• You are correct. $L$, $D$ and $U$ are exactly the matrices you wrote and their sum is $A$. – michaelhowes Nov 9 '17 at 11:48
• Indeed you are absolutely correct. It is nice to see a well formatted question, including your own ideas. If you are interested in a more general approach to Gauß-Seidel and Jacobi-Iteration, have a look at Saad's book. Both methods can be seen in the more general framework of additive splitting. This MSE-Question has also great answers. – P. Siehr Nov 9 '17 at 12:22

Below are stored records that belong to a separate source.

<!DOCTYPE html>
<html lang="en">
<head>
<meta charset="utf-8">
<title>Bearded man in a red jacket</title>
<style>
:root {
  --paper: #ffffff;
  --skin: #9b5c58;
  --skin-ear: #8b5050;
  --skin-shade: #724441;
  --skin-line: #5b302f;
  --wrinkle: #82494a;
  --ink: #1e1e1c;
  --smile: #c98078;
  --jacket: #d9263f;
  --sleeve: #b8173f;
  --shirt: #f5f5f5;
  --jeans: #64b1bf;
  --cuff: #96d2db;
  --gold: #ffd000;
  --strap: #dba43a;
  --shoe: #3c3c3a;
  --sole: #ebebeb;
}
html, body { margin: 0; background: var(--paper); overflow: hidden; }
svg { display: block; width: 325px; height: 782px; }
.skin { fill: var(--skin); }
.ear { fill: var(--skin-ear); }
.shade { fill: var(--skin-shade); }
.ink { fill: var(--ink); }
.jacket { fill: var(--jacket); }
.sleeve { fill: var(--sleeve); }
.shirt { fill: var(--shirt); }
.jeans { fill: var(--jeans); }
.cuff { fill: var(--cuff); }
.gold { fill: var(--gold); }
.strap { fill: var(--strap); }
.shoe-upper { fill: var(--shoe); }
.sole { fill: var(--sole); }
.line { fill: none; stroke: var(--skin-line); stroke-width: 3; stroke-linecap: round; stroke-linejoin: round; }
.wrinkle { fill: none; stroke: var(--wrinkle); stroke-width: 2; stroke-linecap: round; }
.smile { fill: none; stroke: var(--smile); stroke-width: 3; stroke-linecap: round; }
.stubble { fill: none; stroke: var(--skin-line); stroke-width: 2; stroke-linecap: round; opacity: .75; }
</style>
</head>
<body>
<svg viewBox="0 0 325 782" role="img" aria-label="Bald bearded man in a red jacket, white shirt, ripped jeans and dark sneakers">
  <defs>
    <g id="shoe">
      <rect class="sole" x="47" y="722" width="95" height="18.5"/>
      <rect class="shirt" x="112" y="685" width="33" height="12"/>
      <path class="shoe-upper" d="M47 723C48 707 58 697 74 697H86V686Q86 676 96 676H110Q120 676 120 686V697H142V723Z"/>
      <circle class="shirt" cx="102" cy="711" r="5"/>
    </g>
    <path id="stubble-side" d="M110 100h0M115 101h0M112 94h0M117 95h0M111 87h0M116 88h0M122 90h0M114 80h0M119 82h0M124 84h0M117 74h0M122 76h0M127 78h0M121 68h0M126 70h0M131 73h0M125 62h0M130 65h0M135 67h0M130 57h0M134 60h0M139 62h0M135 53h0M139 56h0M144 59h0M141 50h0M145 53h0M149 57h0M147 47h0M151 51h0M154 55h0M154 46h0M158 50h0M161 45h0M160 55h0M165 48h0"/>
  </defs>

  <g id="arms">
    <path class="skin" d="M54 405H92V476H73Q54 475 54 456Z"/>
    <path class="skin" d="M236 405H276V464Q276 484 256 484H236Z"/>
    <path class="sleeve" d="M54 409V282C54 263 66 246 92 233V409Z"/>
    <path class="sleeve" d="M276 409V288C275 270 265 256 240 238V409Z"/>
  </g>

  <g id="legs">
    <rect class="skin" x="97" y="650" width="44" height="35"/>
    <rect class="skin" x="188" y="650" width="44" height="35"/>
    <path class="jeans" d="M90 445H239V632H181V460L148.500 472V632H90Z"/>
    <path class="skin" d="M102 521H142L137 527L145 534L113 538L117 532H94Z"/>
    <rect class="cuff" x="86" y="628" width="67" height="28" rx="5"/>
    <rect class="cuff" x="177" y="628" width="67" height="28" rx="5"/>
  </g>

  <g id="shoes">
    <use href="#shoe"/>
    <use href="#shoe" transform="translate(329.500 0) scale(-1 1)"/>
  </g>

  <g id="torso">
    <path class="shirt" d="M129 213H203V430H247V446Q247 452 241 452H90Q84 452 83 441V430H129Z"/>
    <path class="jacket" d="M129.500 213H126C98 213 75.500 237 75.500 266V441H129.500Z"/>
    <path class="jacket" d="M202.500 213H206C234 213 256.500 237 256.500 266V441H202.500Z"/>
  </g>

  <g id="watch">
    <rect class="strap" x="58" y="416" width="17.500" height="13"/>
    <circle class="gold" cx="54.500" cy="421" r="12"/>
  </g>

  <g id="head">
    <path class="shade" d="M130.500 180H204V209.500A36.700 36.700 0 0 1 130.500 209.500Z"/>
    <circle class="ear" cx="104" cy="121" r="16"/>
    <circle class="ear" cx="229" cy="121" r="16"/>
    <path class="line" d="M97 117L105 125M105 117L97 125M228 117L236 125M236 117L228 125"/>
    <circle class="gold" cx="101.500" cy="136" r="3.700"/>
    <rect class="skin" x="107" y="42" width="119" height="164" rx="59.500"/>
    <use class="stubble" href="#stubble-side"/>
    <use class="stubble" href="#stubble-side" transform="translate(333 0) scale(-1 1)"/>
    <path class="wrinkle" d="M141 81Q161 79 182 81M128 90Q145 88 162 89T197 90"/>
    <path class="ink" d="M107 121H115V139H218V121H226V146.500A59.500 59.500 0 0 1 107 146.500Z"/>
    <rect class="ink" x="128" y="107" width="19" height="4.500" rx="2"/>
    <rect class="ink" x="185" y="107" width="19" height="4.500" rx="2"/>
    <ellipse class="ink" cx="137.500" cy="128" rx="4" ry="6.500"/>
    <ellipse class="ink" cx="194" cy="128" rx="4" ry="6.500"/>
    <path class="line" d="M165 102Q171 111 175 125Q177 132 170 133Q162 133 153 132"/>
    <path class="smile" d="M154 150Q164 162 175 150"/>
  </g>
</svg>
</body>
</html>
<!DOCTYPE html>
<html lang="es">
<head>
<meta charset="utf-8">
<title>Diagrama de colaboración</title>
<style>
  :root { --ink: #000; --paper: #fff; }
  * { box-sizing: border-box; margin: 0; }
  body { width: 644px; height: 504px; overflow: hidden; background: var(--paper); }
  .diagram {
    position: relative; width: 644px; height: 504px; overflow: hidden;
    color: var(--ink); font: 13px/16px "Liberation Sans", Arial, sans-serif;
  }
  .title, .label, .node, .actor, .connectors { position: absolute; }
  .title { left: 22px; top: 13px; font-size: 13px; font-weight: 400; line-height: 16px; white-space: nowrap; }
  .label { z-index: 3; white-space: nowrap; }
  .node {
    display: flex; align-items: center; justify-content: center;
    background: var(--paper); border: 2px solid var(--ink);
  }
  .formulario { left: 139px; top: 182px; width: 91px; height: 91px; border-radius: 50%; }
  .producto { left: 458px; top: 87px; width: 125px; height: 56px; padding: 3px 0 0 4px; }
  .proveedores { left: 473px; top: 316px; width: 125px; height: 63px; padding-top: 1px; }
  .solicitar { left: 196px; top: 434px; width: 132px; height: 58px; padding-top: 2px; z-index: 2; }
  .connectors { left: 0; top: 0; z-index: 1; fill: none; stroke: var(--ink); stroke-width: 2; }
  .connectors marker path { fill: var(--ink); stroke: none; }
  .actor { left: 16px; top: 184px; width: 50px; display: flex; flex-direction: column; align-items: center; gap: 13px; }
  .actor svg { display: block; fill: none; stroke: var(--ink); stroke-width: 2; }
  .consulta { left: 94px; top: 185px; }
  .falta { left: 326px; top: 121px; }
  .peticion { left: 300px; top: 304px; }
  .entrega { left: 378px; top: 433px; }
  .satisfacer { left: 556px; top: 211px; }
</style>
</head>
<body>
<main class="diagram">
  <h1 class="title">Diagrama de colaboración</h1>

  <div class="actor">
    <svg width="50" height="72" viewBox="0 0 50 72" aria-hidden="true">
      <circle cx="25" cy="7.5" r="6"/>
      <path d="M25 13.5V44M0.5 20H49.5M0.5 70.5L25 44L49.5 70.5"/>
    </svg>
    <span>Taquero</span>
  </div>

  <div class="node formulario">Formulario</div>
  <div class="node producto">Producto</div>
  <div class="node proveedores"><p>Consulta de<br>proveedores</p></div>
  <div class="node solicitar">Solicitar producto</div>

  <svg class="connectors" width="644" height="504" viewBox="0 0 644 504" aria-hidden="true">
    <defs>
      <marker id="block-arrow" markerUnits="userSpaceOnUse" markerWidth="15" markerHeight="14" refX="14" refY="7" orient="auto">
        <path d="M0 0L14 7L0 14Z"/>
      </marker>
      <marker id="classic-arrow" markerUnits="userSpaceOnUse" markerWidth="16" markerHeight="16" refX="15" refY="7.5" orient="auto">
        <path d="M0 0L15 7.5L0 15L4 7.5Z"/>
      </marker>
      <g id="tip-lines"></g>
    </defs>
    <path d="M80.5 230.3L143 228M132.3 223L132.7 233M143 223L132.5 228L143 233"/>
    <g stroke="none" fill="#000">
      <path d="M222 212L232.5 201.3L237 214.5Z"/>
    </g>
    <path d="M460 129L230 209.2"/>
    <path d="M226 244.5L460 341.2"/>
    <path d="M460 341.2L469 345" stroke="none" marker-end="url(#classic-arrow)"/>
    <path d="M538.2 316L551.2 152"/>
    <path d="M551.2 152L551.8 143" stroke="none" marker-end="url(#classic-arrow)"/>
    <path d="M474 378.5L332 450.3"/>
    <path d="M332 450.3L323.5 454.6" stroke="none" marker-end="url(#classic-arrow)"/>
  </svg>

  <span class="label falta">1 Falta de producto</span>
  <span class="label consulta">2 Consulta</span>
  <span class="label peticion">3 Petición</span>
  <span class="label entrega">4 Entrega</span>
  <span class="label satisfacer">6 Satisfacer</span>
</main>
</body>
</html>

• @P.Siehr Thanks! Just one quick question about the gauss-seidel iterations: do you have to calculate $L,D,U$ etc, after each iteration? – titusAdam Nov 9 '17 at 15:20
• No, since both iterations don't change $A$. And you don't "calculate" them at all, as they are already given. Don't confuse them with a multiplicative decomposition, such as $LU$ or $QR$. – P. Siehr Nov 9 '17 at 15:56

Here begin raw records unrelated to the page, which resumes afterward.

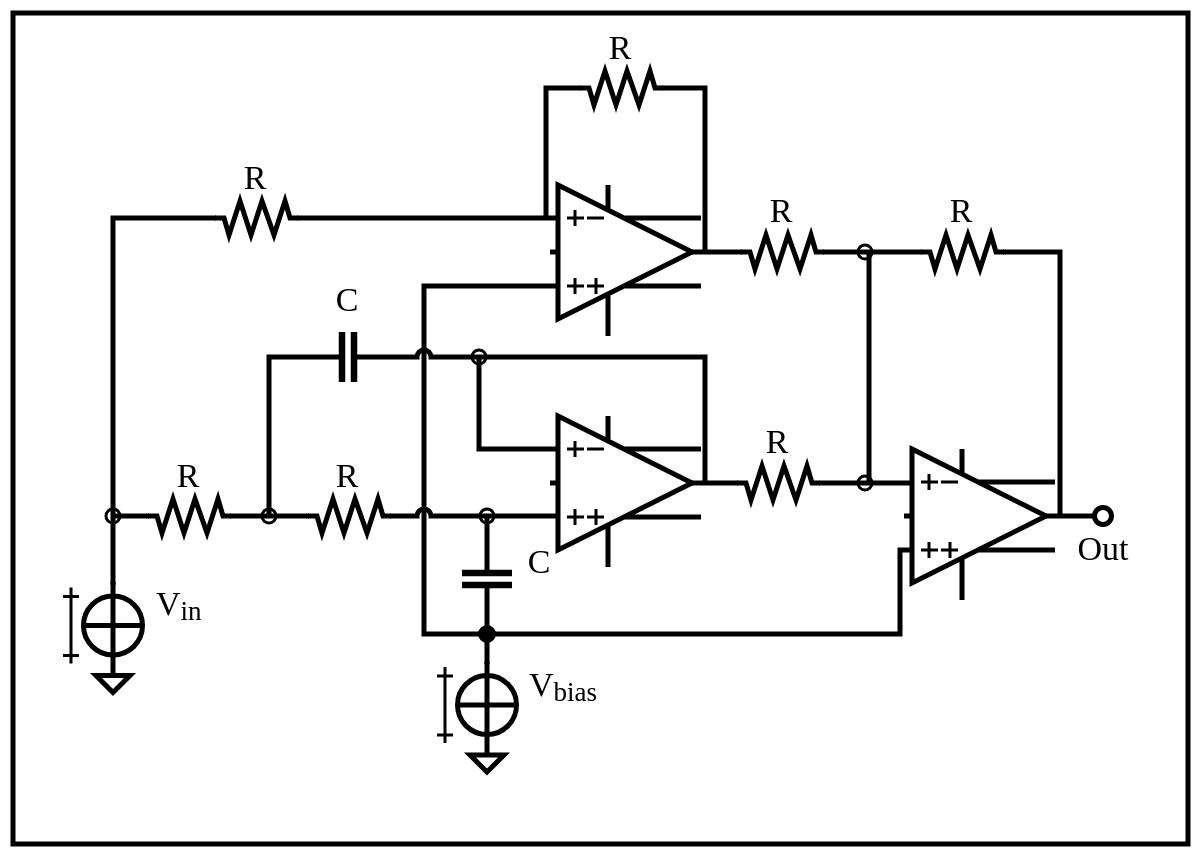
<!DOCTYPE html>
<html lang="en">
<head>
<meta charset="utf-8">
<title>Op-amp filter circuit</title>
<style>
:root { --ink: #000; --paper: #fff; }
* { box-sizing: border-box; }
html, body { margin: 0; overflow: hidden; background: var(--paper); }
.schematic { position: relative; width: 1200px; height: 856px; overflow: hidden; background: var(--paper); color: var(--ink); font: 34px/40px "Liberation Serif", "TeX Gyre Termes", serif; }
.circuit { position: absolute; inset: 0; display: block; fill: none; stroke: var(--ink); stroke-width: 5; }
.thin { stroke-width: 3; }
.plate { stroke-width: 6.5; }
.solid { fill: var(--ink); }
.paper { fill: var(--paper); }
.label { position: absolute; margin: 0; white-space: nowrap; transform: translateX(-50%); }
.source-label { transform: none; }
.source-label sub { font-size: 27px; line-height: 0; vertical-align: -5px; }
</style>
</head>
<body>
<main class="schematic">
<svg class="circuit" width="1200" height="856" viewBox="0 0 1200 856" role="img" aria-label="Circuit diagram with three operational amplifiers">
  <defs>
    <path id="resistor" d="M-7 0H2L7 17L18 -17L29 17L40 -17L52 17L63 -17L68 0H76"/>
    <g id="opamp">
      <path d="M0 -67L134 0L0 67ZM-8 0H0M50 -67V-42M50 42V84M67 -34H143M67 34H143"/>
      <path class="thin" d="M9 -34H26M17 -42V-26M29 -34H46M9 34H26M17 26V42M29 34H46M38 26V42"/>
    </g>
    <g id="source">
      <circle r="29.5"/>
      <path d="M-30 0H30M0 -44V50"/>
      <path d="M-17 50H17L0 67Z"/>
      <path class="thin" d="M-42 -38V38M-50 -29H-34M-50 30H-34"/>
    </g>
    <circle id="node" class="thin" r="7"/>
  </defs>

  <rect class="frame" x="13" y="13" width="1175" height="831"/>

  <g class="wires">
    <path d="M113 585V218H216M297 218H558"/>
    <path d="M546 218V88H581M662 88H705V252"/>
    <path d="M692 252H742M823 252H922M1003 252H1060V516"/>
    <path d="M869 252V483"/>
    <path d="M558 286H424V634H900V550H912"/>
    <path d="M269 516V357H340M356 357H417A7 7 0 0 1 431 357H705V483"/>
    <path d="M479 357V449H558"/>
    <path d="M113 516H149M230 516H309M390 516H417A7 7 0 0 1 431 516H558"/>
    <path d="M487 516V572M487 586V664"/>
    <path d="M692 483H738M819 483H912"/>
    <path d="M1046 516H1095"/>
  </g>

  <g class="resistors">
    <use href="#resistor" x="222" y="218"/>
    <use href="#resistor" x="587" y="88"/>
    <use href="#resistor" x="748" y="252"/>
    <use href="#resistor" x="928" y="252"/>
    <use href="#resistor" x="744" y="483"/>
    <use href="#resistor" x="155" y="516"/>
    <use href="#resistor" x="315" y="516"/>
  </g>

  <g class="capacitors">
    <path class="plate" d="M342 332V382M354 332V382"/>
    <path class="plate" d="M462 573H512M462 585H512"/>
  </g>

  <g class="amplifiers">
    <use href="#opamp" x="558" y="252"/>
    <use href="#opamp" x="558" y="483"/>
    <use href="#opamp" x="912" y="516"/>
  </g>

  <g class="sources">
    <use href="#source" x="113" y="625.5"/>
    <use href="#source" x="487" y="705"/>
  </g>

  <g class="nodes">
    <use href="#node" x="113" y="516"/>
    <use href="#node" x="269" y="516"/>
    <use href="#node" x="487" y="516"/>
    <use href="#node" x="479" y="357"/>
    <use href="#node" x="865" y="252"/>
    <use href="#node" x="865" y="483"/>
    <circle class="solid" cx="487" cy="634" r="6.5"/>
    <circle class="paper" cx="1103" cy="516" r="8.5"/>
  </g>
</svg>

<p class="label" style="left:620px;top:28px">R</p>
<p class="label" style="left:255px;top:158px">R</p>
<p class="label" style="left:781px;top:191px">R</p>
<p class="label" style="left:961px;top:191px">R</p>
<p class="label" style="left:777px;top:422px">R</p>
<p class="label" style="left:188px;top:456px">R</p>
<p class="label" style="left:347px;top:456px">R</p>
<p class="label" style="left:347px;top:280px">C</p>
<p class="label" style="left:539px;top:542px">C</p>
<p class="label" style="left:1103px;top:529px">Out</p>
<p class="label source-label" style="left:156px;top:584px">V<sub>in</sub></p>
<p class="label source-label" style="left:529px;top:665px">V<sub>bias</sub></p>
</main>
</body>
</html>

• @P.Siehr I'm a bit confused trying to actually perform 4 Jacobi iterations! $u^i$ doesn't change. After each iteration I have $u^i = (0,1)$, is this correct? – titusAdam Nov 14 '17 at 12:20

Your $L$, $D$, and $U$ are correct. Note that $a_{ij} = l_{ij} + d_{ij} + u_{ij}$ is true, however, two of the three terms are always zero; the upper right entry would be $a_{ij} = 0 + 0 + 1$.

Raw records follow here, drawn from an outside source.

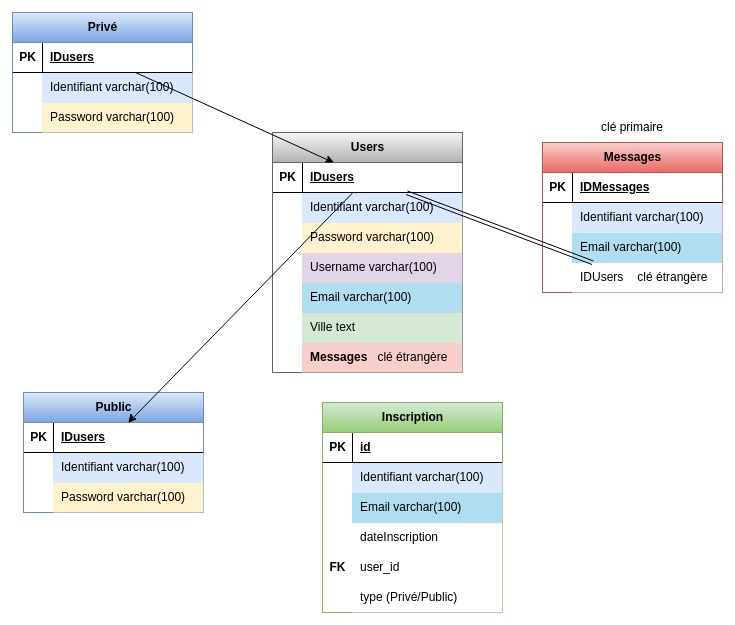
<!DOCTYPE html>
<html lang="fr">
<head>
<meta charset="utf-8">
<title>Schéma de base de données</title>
<style>
:root {
  --ink: #000;
  --paper: #fff;
  --tint-blue: #dae8fc;
  --tint-yellow: #fff2cc;
  --tint-purple: #e1d5e7;
  --tint-cyan: #b1ddf0;
  --tint-green: #d5e8d4;
  --tint-pink: #f8cecc;
}
* { box-sizing: border-box; }
html, body { margin: 0; }
body {
  position: relative;
  width: 735px;
  height: 625px;
  overflow: hidden;
  background: var(--paper);
  color: var(--ink);
  font: 12px/29px "Liberation Sans", Arial, sans-serif;
  white-space: nowrap;
}

/* Entities */
.entity {
  position: absolute;
  width: 181px;
  border: 1px solid var(--line);
  background: var(--paper);
}
.entity h2 {
  height: 30px;
  margin: 0;
  border-bottom: 1px solid var(--line);
  background: linear-gradient(var(--top), var(--bottom));
  font: inherit;
  font-weight: bold;
  text-align: center;
}
.row { display: flex; height: 30px; margin-right: -1px; }
.key { width: 29px; font-weight: bold; text-align: center; }
.field {
  flex: 1;
  padding-left: 8px;
  border-right: 1px solid var(--soft-line);
}
.row:last-child .field { border-bottom: 1px solid var(--soft-line); }
.primary { margin-right: 0; border-bottom: 1px solid var(--ink); }
.primary .field {
  padding-left: 7px;
  border-left: 1px solid var(--ink);
  border-right: 0;
  font-weight: bold;
  text-decoration: underline;
}
.note { margin-left: 10px; }
.note.wide { margin-left: 14px; }

/* Entity themes */
.blue { --line: #6c8ebf; --soft-line: #a9bfde; --top: #dae8fc; --bottom: #7ea6e0; }
.gray { --line: #666; --soft-line: #a0a0a0; --top: #f5f5f5; --bottom: #b3b3b3; }
.red { --line: #b85450; --soft-line: #dba9a7; --top: #f8cecc; --bottom: #ea6b66; }
.green { --line: #82b366; --soft-line: #b4d2a3; --top: #d5e8d4; --bottom: #97d077; }

/* Field tints */
.t-blue { background: var(--tint-blue); }
.t-yellow { background: var(--tint-yellow); }
.t-purple { background: var(--tint-purple); }
.t-cyan { background: var(--tint-cyan); }
.t-green { background: var(--tint-green); }
.t-pink { background: var(--tint-pink); }

/* Placement */
#prive { left: 12px; top: 12px; height: 121px; }
#users { left: 272px; top: 132px; width: 191px; height: 241px; }
#messages { left: 542px; top: 142px; height: 151px; }
#public { left: 23px; top: 392px; height: 121px; }
#inscription { left: 322px; top: 402px; height: 211px; }
.caption { position: absolute; left: 542px; top: 113px; width: 180px; margin: 0; text-align: center; }
.relations { position: absolute; left: 0; top: 0; stroke: var(--ink); fill: none; }
.relations polygon { fill: var(--ink); }
</style>
</head>
<body>

<section class="entity blue" id="prive">
  <h2>Privé</h2>
  <div class="row primary"><span class="key">PK</span><span class="field">IDusers</span></div>
  <div class="row"><span class="key"></span><span class="field t-blue">Identifiant varchar(100)</span></div>
  <div class="row"><span class="key"></span><span class="field t-yellow">Password varchar(100)</span></div>
</section>

<section class="entity gray" id="users">
  <h2>Users</h2>
  <div class="row primary"><span class="key">PK</span><span class="field">IDusers</span></div>
  <div class="row"><span class="key"></span><span class="field t-blue">Identifiant varchar(100)</span></div>
  <div class="row"><span class="key"></span><span class="field t-yellow">Password varchar(100)</span></div>
  <div class="row"><span class="key"></span><span class="field t-purple">Username varchar(100)</span></div>
  <div class="row"><span class="key"></span><span class="field t-cyan">Email varchar(100)</span></div>
  <div class="row"><span class="key"></span><span class="field t-green">Ville text</span></div>
  <div class="row"><span class="key"></span><span class="field t-pink"><b>Messages</b><span class="note">clé étrangère</span></span></div>
</section>

<p class="caption">clé primaire</p>
<section class="entity red" id="messages">
  <h2>Messages</h2>
  <div class="row primary"><span class="key">PK</span><span class="field">IDMessages</span></div>
  <div class="row"><span class="key"></span><span class="field t-blue">Identifiant varchar(100)</span></div>
  <div class="row"><span class="key"></span><span class="field t-cyan">Email varchar(100)</span></div>
  <div class="row"><span class="key"></span><span class="field">IDUsers<span class="note wide">clé étrangère</span></span></div>
</section>

<section class="entity blue" id="public">
  <h2>Public</h2>
  <div class="row primary"><span class="key">PK</span><span class="field">IDusers</span></div>
  <div class="row"><span class="key"></span><span class="field t-blue">Identifiant varchar(100)</span></div>
  <div class="row"><span class="key"></span><span class="field t-yellow">Password varchar(100)</span></div>
</section>

<section class="entity green" id="inscription">
  <h2>Inscription</h2>
  <div class="row primary"><span class="key">PK</span><span class="field">id</span></div>
  <div class="row"><span class="key"></span><span class="field t-blue">Identifiant varchar(100)</span></div>
  <div class="row"><span class="key"></span><span class="field t-cyan">Email varchar(100)</span></div>
  <div class="row"><span class="key"></span><span class="field">dateInscription</span></div>
  <div class="row"><span class="key">FK</span><span class="field">user_id</span></div>
  <div class="row"><span class="key"></span><span class="field">type (Privé/Public)</span></div>
</section>

<svg class="relations" width="735" height="625" viewBox="0 0 735 625" aria-hidden="true">
  <g id="prive-users">
    <line x1="135.5" y1="72.5" x2="328" y2="160"/>
    <polygon points="333,162 325,162 328,160 328,156"/>
  </g>
  <g id="users-public">
    <line x1="353" y1="192.5" x2="133" y2="418"/>
    <polygon points="129,422 131,414 133,418 136,419"/>
  </g>
  <g id="users-messages">
    <line x1="407.5" y1="191" x2="593.5" y2="261"/>
    <line x1="406" y1="194.5" x2="592" y2="264.5"/>
  </g>
</svg>

</body>
</html>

In general, $\color{red}A = \color{blue}L + \color{orange}D + \color{green}U$ looks like $$\color{red}{\begin{pmatrix} a_{1,1} & a_{1,2} & \ldots & a_{1,n-1} & a_{1,n} \\ a_{2,1} & a_{2,2} & \ldots & a_{2,n-1} & a_{2,n} \\ \vdots & \vdots & \ddots & \vdots & \vdots \\ a_{n-1,1} & a_{n-1,2} & \ldots & a_{n-1,n-1} & a_{n-1,n} \\ a_{n,1} & a_{n,2} & \ldots & a_{n,n-1} & a_{n,n} \end{pmatrix}} =\\ \color{blue}{\begin{pmatrix} 0 & 0 & \ldots & 0 & 0 \\ a_{2,1} & 0 & \ldots & 0 & 0 \\ \vdots & \vdots & \ddots & \vdots & \vdots \\ a_{n-1,1} & a_{n-1,2} & \ldots & 0 & 0 \\ a_{n,1} & a_{n,2} & \ldots & a_{n,n-1} & 0 \end{pmatrix}} +\\ \color{orange}{\begin{pmatrix} a_{1,1} & 0 & \ldots & 0 & 0 \\ 0 & a_{2,2} & \ldots & 0 & 0 \\ \vdots & \vdots & \ddots & \vdots & \vdots \\ 0 & 0 & \ldots & a_{n-1,n-1} & 0 \\ 0 & 0 & \ldots & 0 & a_{n,n} \end{pmatrix}} +\\ \color{green}{\begin{pmatrix} 0 & a_{1,2} & \ldots & a_{1,n-1} & a_{1,n} \\ 0 & 0 & \ldots & a_{2,n-1} & a_{2,n} \\ \vdots & \vdots & \ddots & \vdots & \vdots \\ 0 & 0 & \ldots & 0 & a_{n-1,n} \\ 0 & 0 & \ldots & 0 & 0 \end{pmatrix}}$$
Note that in this case $L$ and $U$ are strictly triangular matrices. A triangular matrix may have non-zero entries in its diagonal, e.g.: $\begin{pmatrix}1&1\\0&1\end{pmatrix}$ is an upper triangular matrix (but not a strictly upper triangular matrix).